§ WORK REQUEST
Below are the entries; determine how many of their lines contain the string "translate" and give that figure alone.

[RECORDED INFORMATION]

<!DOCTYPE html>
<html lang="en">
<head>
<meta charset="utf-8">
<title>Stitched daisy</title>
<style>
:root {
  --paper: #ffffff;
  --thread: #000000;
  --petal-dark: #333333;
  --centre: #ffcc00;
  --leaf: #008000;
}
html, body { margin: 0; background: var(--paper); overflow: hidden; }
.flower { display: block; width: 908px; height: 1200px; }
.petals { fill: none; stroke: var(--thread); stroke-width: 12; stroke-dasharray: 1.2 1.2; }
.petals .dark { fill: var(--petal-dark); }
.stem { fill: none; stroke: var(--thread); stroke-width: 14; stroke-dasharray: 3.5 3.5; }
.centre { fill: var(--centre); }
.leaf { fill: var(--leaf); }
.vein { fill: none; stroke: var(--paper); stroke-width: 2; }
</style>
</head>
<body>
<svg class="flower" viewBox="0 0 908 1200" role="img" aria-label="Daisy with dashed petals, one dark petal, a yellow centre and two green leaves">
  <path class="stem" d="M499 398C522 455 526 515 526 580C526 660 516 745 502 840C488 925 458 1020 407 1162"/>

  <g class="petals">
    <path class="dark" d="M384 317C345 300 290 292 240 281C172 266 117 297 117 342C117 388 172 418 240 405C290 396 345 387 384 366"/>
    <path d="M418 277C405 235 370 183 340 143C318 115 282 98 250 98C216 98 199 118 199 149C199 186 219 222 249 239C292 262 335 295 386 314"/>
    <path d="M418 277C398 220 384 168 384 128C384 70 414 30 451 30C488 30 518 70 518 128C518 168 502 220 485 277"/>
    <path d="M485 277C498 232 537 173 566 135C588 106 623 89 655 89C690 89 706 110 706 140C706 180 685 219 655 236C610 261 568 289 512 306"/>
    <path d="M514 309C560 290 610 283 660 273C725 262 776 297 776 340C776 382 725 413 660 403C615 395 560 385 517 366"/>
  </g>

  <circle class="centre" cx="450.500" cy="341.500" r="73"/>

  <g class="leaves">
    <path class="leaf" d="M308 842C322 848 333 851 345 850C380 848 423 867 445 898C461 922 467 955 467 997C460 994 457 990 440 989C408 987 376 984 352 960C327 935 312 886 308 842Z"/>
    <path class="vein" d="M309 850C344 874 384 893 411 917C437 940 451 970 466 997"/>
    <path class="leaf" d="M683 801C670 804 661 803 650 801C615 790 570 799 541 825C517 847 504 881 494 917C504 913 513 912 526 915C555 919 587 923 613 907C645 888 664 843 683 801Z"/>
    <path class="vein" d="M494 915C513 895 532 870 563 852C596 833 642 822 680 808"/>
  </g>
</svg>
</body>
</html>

[/RECORDED INFORMATION]
[RECORDED INFORMATION]

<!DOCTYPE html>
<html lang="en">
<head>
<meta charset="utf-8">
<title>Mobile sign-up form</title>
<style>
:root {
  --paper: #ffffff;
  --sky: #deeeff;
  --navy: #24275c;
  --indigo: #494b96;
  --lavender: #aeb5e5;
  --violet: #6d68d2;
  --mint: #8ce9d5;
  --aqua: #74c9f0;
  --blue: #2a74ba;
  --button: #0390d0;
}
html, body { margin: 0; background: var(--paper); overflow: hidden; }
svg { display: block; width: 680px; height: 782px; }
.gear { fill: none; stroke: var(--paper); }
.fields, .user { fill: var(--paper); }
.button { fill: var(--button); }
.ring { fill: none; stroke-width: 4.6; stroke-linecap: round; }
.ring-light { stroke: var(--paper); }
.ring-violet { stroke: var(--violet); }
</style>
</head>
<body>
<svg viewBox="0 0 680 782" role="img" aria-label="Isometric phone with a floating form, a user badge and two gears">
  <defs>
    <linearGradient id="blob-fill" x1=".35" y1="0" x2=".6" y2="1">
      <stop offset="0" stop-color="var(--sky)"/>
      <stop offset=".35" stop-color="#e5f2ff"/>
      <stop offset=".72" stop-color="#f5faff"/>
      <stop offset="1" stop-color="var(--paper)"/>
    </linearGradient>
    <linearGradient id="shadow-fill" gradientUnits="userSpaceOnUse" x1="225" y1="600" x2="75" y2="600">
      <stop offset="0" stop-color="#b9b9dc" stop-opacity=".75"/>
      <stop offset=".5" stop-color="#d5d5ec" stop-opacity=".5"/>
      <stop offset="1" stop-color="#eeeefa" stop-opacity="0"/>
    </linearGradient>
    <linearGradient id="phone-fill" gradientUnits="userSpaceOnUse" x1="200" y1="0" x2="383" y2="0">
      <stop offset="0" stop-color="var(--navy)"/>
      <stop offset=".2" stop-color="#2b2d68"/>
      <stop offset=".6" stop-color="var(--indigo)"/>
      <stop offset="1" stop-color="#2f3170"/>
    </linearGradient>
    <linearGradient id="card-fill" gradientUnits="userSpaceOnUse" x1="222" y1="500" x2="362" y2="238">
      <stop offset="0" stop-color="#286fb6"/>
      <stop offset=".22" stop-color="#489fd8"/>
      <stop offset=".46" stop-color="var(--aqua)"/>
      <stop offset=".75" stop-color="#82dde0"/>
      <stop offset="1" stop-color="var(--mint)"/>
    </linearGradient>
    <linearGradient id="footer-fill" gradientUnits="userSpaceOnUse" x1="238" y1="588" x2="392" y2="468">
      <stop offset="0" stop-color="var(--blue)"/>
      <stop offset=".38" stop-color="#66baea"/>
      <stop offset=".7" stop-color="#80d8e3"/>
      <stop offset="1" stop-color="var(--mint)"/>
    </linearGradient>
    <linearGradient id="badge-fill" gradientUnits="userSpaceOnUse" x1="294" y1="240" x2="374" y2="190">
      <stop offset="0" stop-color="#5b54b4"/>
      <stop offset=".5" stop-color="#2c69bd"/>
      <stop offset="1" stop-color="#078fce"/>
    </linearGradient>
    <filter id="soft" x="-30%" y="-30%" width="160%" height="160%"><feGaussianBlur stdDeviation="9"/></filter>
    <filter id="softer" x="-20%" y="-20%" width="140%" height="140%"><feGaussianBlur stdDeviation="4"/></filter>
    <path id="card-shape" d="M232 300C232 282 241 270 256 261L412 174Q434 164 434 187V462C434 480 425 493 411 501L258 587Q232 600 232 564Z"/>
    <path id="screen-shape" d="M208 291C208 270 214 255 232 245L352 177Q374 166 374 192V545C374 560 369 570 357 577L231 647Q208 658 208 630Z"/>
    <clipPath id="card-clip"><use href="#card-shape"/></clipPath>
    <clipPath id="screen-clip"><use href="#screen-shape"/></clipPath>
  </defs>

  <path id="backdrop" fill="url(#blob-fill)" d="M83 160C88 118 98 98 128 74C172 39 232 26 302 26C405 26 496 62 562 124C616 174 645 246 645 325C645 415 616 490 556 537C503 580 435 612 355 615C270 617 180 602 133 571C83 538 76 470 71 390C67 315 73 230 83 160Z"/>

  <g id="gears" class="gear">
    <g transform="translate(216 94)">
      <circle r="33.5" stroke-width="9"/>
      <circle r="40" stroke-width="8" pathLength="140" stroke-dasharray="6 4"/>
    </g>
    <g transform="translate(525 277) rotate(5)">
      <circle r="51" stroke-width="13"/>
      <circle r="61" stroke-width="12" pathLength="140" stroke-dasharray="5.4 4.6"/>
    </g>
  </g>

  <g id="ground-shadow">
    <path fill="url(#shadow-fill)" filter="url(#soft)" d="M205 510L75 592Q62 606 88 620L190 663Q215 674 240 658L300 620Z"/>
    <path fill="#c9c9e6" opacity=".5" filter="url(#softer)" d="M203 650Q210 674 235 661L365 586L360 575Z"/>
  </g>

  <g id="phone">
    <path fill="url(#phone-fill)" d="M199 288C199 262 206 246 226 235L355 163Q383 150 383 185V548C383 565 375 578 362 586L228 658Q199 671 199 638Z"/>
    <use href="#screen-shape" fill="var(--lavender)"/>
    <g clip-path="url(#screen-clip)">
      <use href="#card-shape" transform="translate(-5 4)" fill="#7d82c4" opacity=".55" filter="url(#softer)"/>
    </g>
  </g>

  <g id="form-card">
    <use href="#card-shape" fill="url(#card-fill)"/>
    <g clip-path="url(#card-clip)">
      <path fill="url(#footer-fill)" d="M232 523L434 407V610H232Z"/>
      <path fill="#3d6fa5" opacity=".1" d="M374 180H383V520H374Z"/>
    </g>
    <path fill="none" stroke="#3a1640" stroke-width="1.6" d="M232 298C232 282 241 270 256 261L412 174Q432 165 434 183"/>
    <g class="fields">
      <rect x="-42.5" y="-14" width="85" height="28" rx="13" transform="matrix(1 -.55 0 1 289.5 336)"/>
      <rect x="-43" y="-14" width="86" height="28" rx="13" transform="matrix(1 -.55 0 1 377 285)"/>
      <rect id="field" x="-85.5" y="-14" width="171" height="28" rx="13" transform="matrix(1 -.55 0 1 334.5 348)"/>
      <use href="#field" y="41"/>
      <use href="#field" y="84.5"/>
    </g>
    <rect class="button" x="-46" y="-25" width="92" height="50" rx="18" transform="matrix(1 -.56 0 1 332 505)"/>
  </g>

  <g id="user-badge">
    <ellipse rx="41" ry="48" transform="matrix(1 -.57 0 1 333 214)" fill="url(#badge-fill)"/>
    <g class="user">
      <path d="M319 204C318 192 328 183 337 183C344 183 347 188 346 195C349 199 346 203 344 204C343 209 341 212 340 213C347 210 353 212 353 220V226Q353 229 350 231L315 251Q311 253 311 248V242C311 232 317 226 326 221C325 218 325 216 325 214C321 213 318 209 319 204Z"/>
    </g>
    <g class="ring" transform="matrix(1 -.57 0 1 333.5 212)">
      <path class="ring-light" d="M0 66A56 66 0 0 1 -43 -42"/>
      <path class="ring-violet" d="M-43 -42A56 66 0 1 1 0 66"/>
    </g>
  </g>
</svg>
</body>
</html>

[/RECORDED INFORMATION]

§ WRITTEN ANSWER
3